From the records below, return every line containing the word "scale".

=== Section Start ===

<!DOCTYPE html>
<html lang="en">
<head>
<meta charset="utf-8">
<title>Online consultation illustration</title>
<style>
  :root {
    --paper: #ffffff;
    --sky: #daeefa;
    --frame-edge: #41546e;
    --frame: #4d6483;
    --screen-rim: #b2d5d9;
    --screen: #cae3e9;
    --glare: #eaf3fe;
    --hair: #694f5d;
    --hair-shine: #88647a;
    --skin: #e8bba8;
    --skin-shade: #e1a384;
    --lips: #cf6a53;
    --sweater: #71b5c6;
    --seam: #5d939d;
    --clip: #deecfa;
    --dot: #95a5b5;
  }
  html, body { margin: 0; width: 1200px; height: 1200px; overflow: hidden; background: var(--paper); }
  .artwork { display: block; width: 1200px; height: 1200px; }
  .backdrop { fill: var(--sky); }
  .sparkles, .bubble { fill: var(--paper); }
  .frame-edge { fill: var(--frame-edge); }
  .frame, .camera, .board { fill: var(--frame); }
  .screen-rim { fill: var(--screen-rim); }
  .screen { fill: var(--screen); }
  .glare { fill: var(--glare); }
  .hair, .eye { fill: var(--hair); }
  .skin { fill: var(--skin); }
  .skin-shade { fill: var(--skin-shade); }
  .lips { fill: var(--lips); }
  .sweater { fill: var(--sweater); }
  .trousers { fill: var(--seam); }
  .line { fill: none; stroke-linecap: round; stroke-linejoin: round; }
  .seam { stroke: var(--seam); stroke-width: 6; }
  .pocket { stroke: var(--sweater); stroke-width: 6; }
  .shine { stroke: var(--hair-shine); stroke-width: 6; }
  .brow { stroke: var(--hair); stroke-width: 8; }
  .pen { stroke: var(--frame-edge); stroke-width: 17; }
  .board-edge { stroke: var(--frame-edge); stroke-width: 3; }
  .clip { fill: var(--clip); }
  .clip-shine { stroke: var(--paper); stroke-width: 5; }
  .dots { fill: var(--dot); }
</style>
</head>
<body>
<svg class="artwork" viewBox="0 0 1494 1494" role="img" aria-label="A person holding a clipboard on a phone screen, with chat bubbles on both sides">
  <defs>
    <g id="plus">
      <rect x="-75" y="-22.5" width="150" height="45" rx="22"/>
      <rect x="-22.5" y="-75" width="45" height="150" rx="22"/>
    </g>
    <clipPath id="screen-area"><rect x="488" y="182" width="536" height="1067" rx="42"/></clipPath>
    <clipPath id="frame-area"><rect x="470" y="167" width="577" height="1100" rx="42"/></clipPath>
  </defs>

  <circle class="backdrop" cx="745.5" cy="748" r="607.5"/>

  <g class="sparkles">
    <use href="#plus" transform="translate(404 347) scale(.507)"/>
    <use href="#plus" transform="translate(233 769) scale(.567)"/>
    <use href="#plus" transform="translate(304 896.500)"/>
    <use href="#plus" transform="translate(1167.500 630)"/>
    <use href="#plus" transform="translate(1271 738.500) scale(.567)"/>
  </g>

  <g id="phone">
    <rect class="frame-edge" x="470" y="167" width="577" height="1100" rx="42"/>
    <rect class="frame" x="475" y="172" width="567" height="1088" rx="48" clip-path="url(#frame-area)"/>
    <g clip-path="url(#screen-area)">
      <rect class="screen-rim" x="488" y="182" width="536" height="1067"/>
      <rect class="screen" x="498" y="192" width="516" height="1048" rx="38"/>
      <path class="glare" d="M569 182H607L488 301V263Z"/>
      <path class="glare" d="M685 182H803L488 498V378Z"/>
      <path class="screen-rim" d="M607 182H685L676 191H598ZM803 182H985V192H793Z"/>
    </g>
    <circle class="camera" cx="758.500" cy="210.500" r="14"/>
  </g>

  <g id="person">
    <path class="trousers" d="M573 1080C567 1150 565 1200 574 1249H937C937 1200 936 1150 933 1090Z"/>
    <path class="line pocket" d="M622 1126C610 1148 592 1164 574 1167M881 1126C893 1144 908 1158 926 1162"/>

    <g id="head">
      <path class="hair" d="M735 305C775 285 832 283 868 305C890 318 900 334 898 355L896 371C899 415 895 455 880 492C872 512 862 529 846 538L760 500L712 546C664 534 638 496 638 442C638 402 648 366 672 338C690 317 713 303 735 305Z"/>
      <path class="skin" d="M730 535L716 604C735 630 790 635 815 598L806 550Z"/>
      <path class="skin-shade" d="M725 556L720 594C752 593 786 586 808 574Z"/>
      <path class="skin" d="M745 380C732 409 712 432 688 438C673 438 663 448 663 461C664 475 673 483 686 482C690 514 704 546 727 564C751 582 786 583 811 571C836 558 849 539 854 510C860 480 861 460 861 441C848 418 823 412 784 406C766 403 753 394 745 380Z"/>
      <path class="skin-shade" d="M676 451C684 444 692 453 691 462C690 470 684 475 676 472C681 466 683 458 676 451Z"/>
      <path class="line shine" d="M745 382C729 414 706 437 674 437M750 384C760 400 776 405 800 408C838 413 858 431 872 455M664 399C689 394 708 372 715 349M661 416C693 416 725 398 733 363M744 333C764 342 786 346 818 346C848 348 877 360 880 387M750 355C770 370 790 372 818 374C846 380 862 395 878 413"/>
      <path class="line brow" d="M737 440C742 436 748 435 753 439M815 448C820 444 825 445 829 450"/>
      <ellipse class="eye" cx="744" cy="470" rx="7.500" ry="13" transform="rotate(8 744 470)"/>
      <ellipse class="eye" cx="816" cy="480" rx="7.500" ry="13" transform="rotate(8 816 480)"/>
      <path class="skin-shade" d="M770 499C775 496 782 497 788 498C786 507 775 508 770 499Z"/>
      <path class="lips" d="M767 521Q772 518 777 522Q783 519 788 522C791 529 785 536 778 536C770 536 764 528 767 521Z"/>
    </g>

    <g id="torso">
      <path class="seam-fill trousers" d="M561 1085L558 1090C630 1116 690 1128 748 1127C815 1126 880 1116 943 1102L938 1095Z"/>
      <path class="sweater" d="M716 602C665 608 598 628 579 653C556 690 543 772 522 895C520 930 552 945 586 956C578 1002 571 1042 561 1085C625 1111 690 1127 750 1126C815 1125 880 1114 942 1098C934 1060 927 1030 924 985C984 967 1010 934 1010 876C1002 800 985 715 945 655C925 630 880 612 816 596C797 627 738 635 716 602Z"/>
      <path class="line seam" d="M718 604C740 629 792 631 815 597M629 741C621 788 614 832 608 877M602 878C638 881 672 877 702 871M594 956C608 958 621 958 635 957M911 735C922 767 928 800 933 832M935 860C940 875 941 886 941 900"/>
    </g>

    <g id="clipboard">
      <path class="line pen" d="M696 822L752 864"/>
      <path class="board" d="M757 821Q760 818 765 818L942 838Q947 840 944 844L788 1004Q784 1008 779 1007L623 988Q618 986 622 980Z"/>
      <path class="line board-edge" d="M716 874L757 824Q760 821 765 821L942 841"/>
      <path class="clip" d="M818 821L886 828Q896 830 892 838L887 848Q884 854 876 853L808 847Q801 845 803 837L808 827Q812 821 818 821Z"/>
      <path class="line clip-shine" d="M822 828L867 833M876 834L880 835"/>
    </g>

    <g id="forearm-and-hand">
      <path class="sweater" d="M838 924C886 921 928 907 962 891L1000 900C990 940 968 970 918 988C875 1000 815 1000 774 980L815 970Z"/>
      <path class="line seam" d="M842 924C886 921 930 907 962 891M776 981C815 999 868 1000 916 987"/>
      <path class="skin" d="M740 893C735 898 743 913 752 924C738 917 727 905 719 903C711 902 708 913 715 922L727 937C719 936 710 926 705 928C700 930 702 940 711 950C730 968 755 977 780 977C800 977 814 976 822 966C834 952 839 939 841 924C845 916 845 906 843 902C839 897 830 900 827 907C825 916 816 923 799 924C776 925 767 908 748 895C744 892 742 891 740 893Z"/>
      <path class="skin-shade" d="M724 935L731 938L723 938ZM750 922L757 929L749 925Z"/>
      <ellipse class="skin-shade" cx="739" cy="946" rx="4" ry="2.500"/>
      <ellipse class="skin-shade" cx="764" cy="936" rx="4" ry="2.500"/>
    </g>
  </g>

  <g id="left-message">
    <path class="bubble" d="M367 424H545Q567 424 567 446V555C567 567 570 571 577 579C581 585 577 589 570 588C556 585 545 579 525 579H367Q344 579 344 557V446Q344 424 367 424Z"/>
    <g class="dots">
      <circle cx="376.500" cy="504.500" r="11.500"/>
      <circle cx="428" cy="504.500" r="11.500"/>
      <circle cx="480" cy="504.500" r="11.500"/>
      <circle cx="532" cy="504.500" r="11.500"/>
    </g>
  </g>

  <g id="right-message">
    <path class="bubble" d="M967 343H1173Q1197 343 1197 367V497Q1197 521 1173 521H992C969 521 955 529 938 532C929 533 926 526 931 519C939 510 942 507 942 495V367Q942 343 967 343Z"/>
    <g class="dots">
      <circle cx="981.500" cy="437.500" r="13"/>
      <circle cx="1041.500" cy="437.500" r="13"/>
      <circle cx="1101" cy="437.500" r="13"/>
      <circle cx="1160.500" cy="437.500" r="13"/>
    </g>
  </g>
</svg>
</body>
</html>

=== Section End ===

Answer:
    <use href="#plus" transform="translate(404 347) scale(.507)"/>
    <use href="#plus" transform="translate(233 769) scale(.567)"/>
    <use href="#plus" transform="translate(1271 738.500) scale(.567)"/>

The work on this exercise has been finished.